Ikea Attack Suspects are Eritrean Asylum Seekers, Motive Unknown
The motive for the midday attack on Monday in the central town of Vasteras was still unknown, deputy prosecutor general Eva Moren told reporters.
"The two suspects are both from Eritrea. They have been living at an asylum center," she said, adding that the pair knew each other.
"We know nothing about the motive yet, the investigation will have to determine that," Moren said.
The suspects' identities were not disclosed.
The two shoppers killed were a 55-year-old woman and her 28-year-old son, both from the northern Swedish town of Skelleftea, Moren said.
One of the suspects, aged 23, has denied any involvement in the attacks.
The other suspect, born in 1979, remained in hospital in critical condition and underwent a second operation on Tuesday for stab wounds.
Police have not disclosed how he sustained his injuries.
"He was stable overnight but he is still in critical condition," Eva Lindahl, a spokeswoman for the regional healthcare authority, told AFP.
He has not yet been interrogated by police, Moren said.
The two suspects were arrested on Monday shortly after the attack.
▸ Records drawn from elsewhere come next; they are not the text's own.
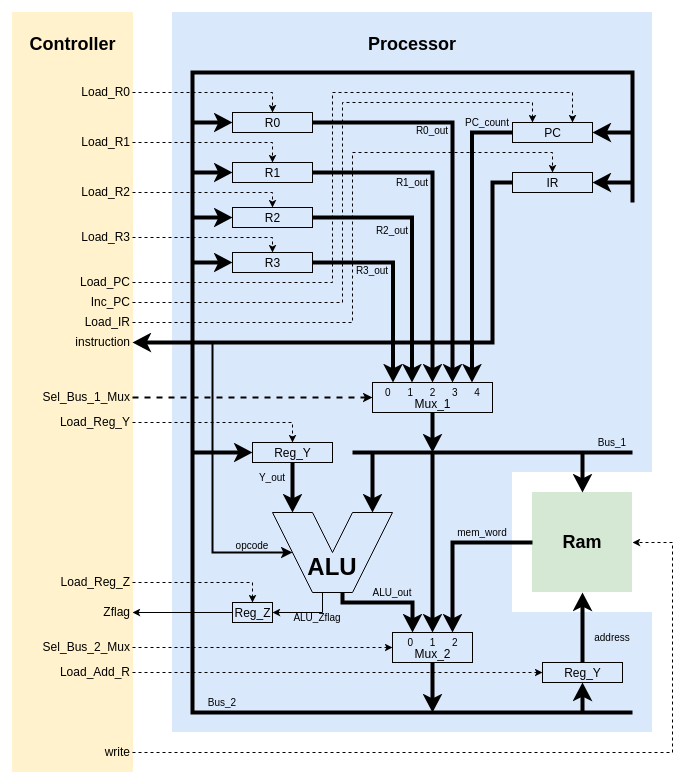
<!DOCTYPE html>
<html lang="en">
<head>
<meta charset="utf-8">
<title>Controller and processor block diagram</title>
<style>
:root {
  --controller: #fff2cc;
  --processor: #dae8fc;
  --memory: #d5e8d4;
  --paper: #ffffff;
  --ink: #000000;
}
* { box-sizing: border-box; margin: 0; padding: 0; }
html, body { width: 693px; height: 784px; overflow: hidden; background: var(--paper); }
body { font: 12px/14px "Liberation Sans", Arial, sans-serif; color: var(--ink); }
.diagram { position: relative; width: 693px; height: 784px; overflow: hidden; }
.diagram > * { position: absolute; }
.panel { padding-top: 21px; text-align: center; }
h2 { font-size: 18px; line-height: 22px; }
.controller { left: 12px; top: 12px; width: 121px; height: 760px; background: var(--controller); }
.processor { left: 172px; top: 12px; width: 480px; height: 720px; background: var(--processor); }
.memory-bay { left: 512px; top: 472px; width: 140px; height: 140px; background: var(--paper); }
.ram { left: 532px; top: 492px; width: 100px; height: 100px; background: var(--memory); display: flex; align-items: center; justify-content: center; font-size: 18px; font-weight: bold; }
.wires { left: 0; top: 0; }
.bus { fill: none; stroke: var(--ink); stroke-width: 4; }
.wire { fill: none; stroke: var(--ink); stroke-width: 1; }
.dashed { stroke-dasharray: 3 3; }
.medium { stroke-width: 2; }
.medium.dashed { stroke-dasharray: 6 6; }
.signals { left: 0; top: 0; width: 130px; list-style: none; text-align: right; }
.signals li { position: absolute; right: 0; white-space: nowrap; transform: translateY(-50%); }
.register, .mux { border: 1px solid var(--ink); background: var(--processor); display: flex; align-items: center; justify-content: center; }
.register { width: 81px; height: 21px; }
.mux { height: 31px; flex-direction: column; justify-content: flex-start; padding-top: 4px; }
.mux ol { display: flex; list-style: none; font-size: 10px; line-height: 11px; text-align: center; }
.mux li { width: 22.3px; }
.mux b { font-weight: normal; line-height: 12px; }
.net { font-size: 10px; line-height: 12px; white-space: nowrap; transform: translate(-50%, -50%); }
.alu-name { left: 332px; top: 567px; font-size: 24px; line-height: 28px; font-weight: bold; transform: translate(-50%, -50%); }
</style>
</head>
<body>
<main class="diagram">
  <section class="panel controller"><h2>Controller</h2></section>
  <section class="panel processor"><h2>Processor</h2></section>
  <div class="memory-bay"></div>
  <div class="ram">Ram</div>

  <svg class="wires" width="693" height="784" viewBox="0 0 693 784" aria-hidden="true">
    <defs>
      <marker id="bus-head" markerUnits="userSpaceOnUse" markerWidth="20" markerHeight="20" refX="13" refY="10" orient="auto"><path d="M0 0L19 10L0 20L5 10Z"/></marker>
      <marker id="medium-head" markerUnits="userSpaceOnUse" markerWidth="12" markerHeight="12" refX="8" refY="6" orient="auto"><path d="M0 0L12 6L0 12L3 6Z"/></marker>
      <marker id="select-head" markerUnits="userSpaceOnUse" markerWidth="10" markerHeight="10" refX="6" refY="5" orient="auto"><path d="M0 0L10 5L0 10L2.5 5Z"/></marker>
      <marker id="wire-head" markerUnits="userSpaceOnUse" markerWidth="8" markerHeight="8" refX="6" refY="4" orient="auto"><path d="M0 0L8 4L0 8L2 4Z"/></marker>
    </defs>
    <g transform="translate(.5 .5)">
      <g class="wire dashed" marker-end="url(#wire-head)">
        <path d="M132 92H272V110" marker-end="url(#wire-head)"/>
        <path d="M132 142H272V160" marker-end="url(#wire-head)"/>
        <path d="M132 192H272V205" marker-end="url(#wire-head)"/>
        <path d="M132 237H272V250" marker-end="url(#wire-head)"/>
        <path d="M132 282H332V92H572V120" marker-end="url(#wire-head)"/>
        <path d="M132 302H342V102H532V120" marker-end="url(#wire-head)"/>
        <path d="M132 322H352V152H552V170" marker-end="url(#wire-head)"/>
        <path d="M132 422H292V440" marker-end="url(#wire-head)"/>
        <path d="M132 582H252V600" marker-end="url(#wire-head)"/>
        <path d="M132 647H390" marker-end="url(#wire-head)"/>
        <path d="M132 672H540" marker-end="url(#wire-head)"/>
        <path d="M132 752H672V542H634" marker-end="url(#wire-head)"/>
      </g>
      <path class="wire medium dashed" d="M132 397H368" marker-end="url(#select-head)"/>
      <path class="wire medium" d="M212 342V552H288" marker-end="url(#medium-head)"/>
      <path class="wire" d="M322 592V612H274" marker-end="url(#wire-head)"/>
      <path class="wire" d="M232 612H134" marker-end="url(#wire-head)"/>

      <g class="bus">
        <path d="M632 202V72H192V712H632"/>
        <path d="M352 452H632"/>
        <path d="M192 122H226" marker-end="url(#bus-head)"/>
        <path d="M192 172H226" marker-end="url(#bus-head)"/>
        <path d="M192 217H226" marker-end="url(#bus-head)"/>
        <path d="M192 262H226" marker-end="url(#bus-head)"/>
        <path d="M192 452H246" marker-end="url(#bus-head)"/>
        <path d="M632 132H598" marker-end="url(#bus-head)"/>
        <path d="M632 182H598" marker-end="url(#bus-head)"/>
        <path d="M312 122H452V376" marker-end="url(#bus-head)"/>
        <path d="M312 172H432V376" marker-end="url(#bus-head)"/>
        <path d="M312 217H411.5V376" marker-end="url(#bus-head)"/>
        <path d="M312 262H392.5V376" marker-end="url(#bus-head)"/>
        <path d="M512 132H471.5V376" marker-end="url(#bus-head)"/>
        <path d="M512 182H492V342H138" marker-end="url(#bus-head)"/>
        <path d="M432 412V446" marker-end="url(#bus-head)"/>
        <path d="M292 462V506" marker-end="url(#bus-head)"/>
        <path d="M372 452V506" marker-end="url(#bus-head)"/>
        <path d="M432 452V626" marker-end="url(#bus-head)"/>
        <path d="M582 452V486" marker-end="url(#bus-head)"/>
        <path d="M532 542H452V626" marker-end="url(#bus-head)"/>
        <path d="M342 592V602H412V626" marker-end="url(#bus-head)"/>
        <path d="M432 662V706" marker-end="url(#bus-head)"/>
        <path d="M582 712V688" marker-end="url(#bus-head)"/>
        <path d="M582 662V598" marker-end="url(#bus-head)"/>
      </g>
      <polygon points="272,512 312,512 332,552 352,512 392,512 352,592 312,592" fill="var(--processor)" stroke="var(--ink)"/>
    </g>
  </svg>

  <ul class="signals">
    <li style="top:92px">Load_R0</li>
    <li style="top:142px">Load_R1</li>
    <li style="top:192px">Load_R2</li>
    <li style="top:237px">Load_R3</li>
    <li style="top:282px">Load_PC</li>
    <li style="top:302px">Inc_PC</li>
    <li style="top:322px">Load_IR</li>
    <li style="top:342px">instruction</li>
    <li style="top:397px">Sel_Bus_1_Mux</li>
    <li style="top:422px">Load_Reg_Y</li>
    <li style="top:582px">Load_Reg_Z</li>
    <li style="top:612px">Zflag</li>
    <li style="top:647px">Sel_Bus_2_Mux</li>
    <li style="top:672px">Load_Add_R</li>
    <li style="top:752px">write</li>
  </ul>

  <div class="register" style="left:232px;top:112px">R0</div>
  <div class="register" style="left:232px;top:162px">R1</div>
  <div class="register" style="left:232px;top:207px">R2</div>
  <div class="register" style="left:232px;top:252px">R3</div>
  <div class="register" style="left:512px;top:122px">PC</div>
  <div class="register" style="left:512px;top:172px">IR</div>
  <div class="register" style="left:252px;top:442px">Reg_Y</div>
  <div class="register" style="left:232px;top:602px;width:41px">Reg_Z</div>
  <div class="register" style="left:542px;top:662px">Reg_Y</div>

  <div class="mux" style="left:372px;top:382px;width:121px">
    <ol><li>0</li><li>1</li><li>2</li><li>3</li><li>4</li></ol>
    <b>Mux_1</b>
  </div>
  <div class="mux" style="left:392px;top:632px;width:81px">
    <ol><li>0</li><li>1</li><li>2</li></ol>
    <b>Mux_2</b>
  </div>
  <div class="alu-name">ALU</div>

  <span class="net" style="left:432px;top:131px">R0_out</span>
  <span class="net" style="left:412px;top:183px">R1_out</span>
  <span class="net" style="left:392px;top:231px">R2_out</span>
  <span class="net" style="left:372px;top:271px">R3_out</span>
  <span class="net" style="left:487px;top:123px">PC_count</span>
  <span class="net" style="left:612px;top:443px">Bus_1</span>
  <span class="net" style="left:272px;top:478px">Y_out</span>
  <span class="net" style="left:252px;top:546px">opcode</span>
  <span class="net" style="left:482px;top:533px">mem_word</span>
  <span class="net" style="left:392px;top:593px">ALU_out</span>
  <span class="net" style="left:317px;top:618px">ALU_Zflag</span>
  <span class="net" style="left:612px;top:638px">address</span>
  <span class="net" style="left:222px;top:703px">Bus_2</span>
</main>
</body>
</html>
The 23-year-old was wrestled to the ground by police at a bus stop outside Ikea, while the other was found with stab wounds inside the store.
Police remained tight-lipped about the investigation on Tuesday.
There were however no indications it was terror-related and Swedish intelligence agency Sapo said it had not been called in on the case.
And Vasteras police chief Per Agren told reporters there were "no political overtones".
Moren said police had uncovered "no connection between the suspects and the victims".
Police investigators have recovered the suspected murder weapons from the scene, but Moren would not specify how many.
"Knives have been found at the scene," she said.
According to police sources quoted by regional daily VLT, "the suspects appear to have used knives from Ikea's shelves".
Moren said she would soon be reviewing video footage from the store's many surveillance cameras and reading the witness accounts of the incident to get a clearer picture of what happened.
"The store was busy, there was a large number of people in the store," Agren said.
The store, located in Vasteras about 100 kilometers (60 miles) from Stockholm, was evacuated after the attack and remained closed Tuesday until further notice.
Police meanwhile increased security at asylum centers across Sweden, presumably for fear of reprisals, including at the center where the two suspects resided in Arboga, some 50 kilometers from Vasteras.
With no known motive to explain the attacks, Swedish media speculated that the suspects, like many other asylum seekers and refugees, may have had psychological problems.
"In recent years, many refugees have come to Sweden from war-torn countries where they may have experienced serious violence and they may suffer from severe psychological trauma," Swedish news agency TT wrote.
In the first seven months of 2015, 4,257 Eritreans applied for asylum in Sweden, making it the second-biggest group of asylum seekers behind the 9,932 Syrians.
Monday's attack was in some ways reminiscent of the fatal 2003 stabbing of Swedish foreign minister Anna Lindh.
Mijailo Mijailovic, a then 24-year-old Serbian Swede with a history of psychiatric problems, stabbed Lindh, 46, repeatedly as she shopped at Stockholm's upscale NK department store without a bodyguard.
She died hours later of massive internal bleeding.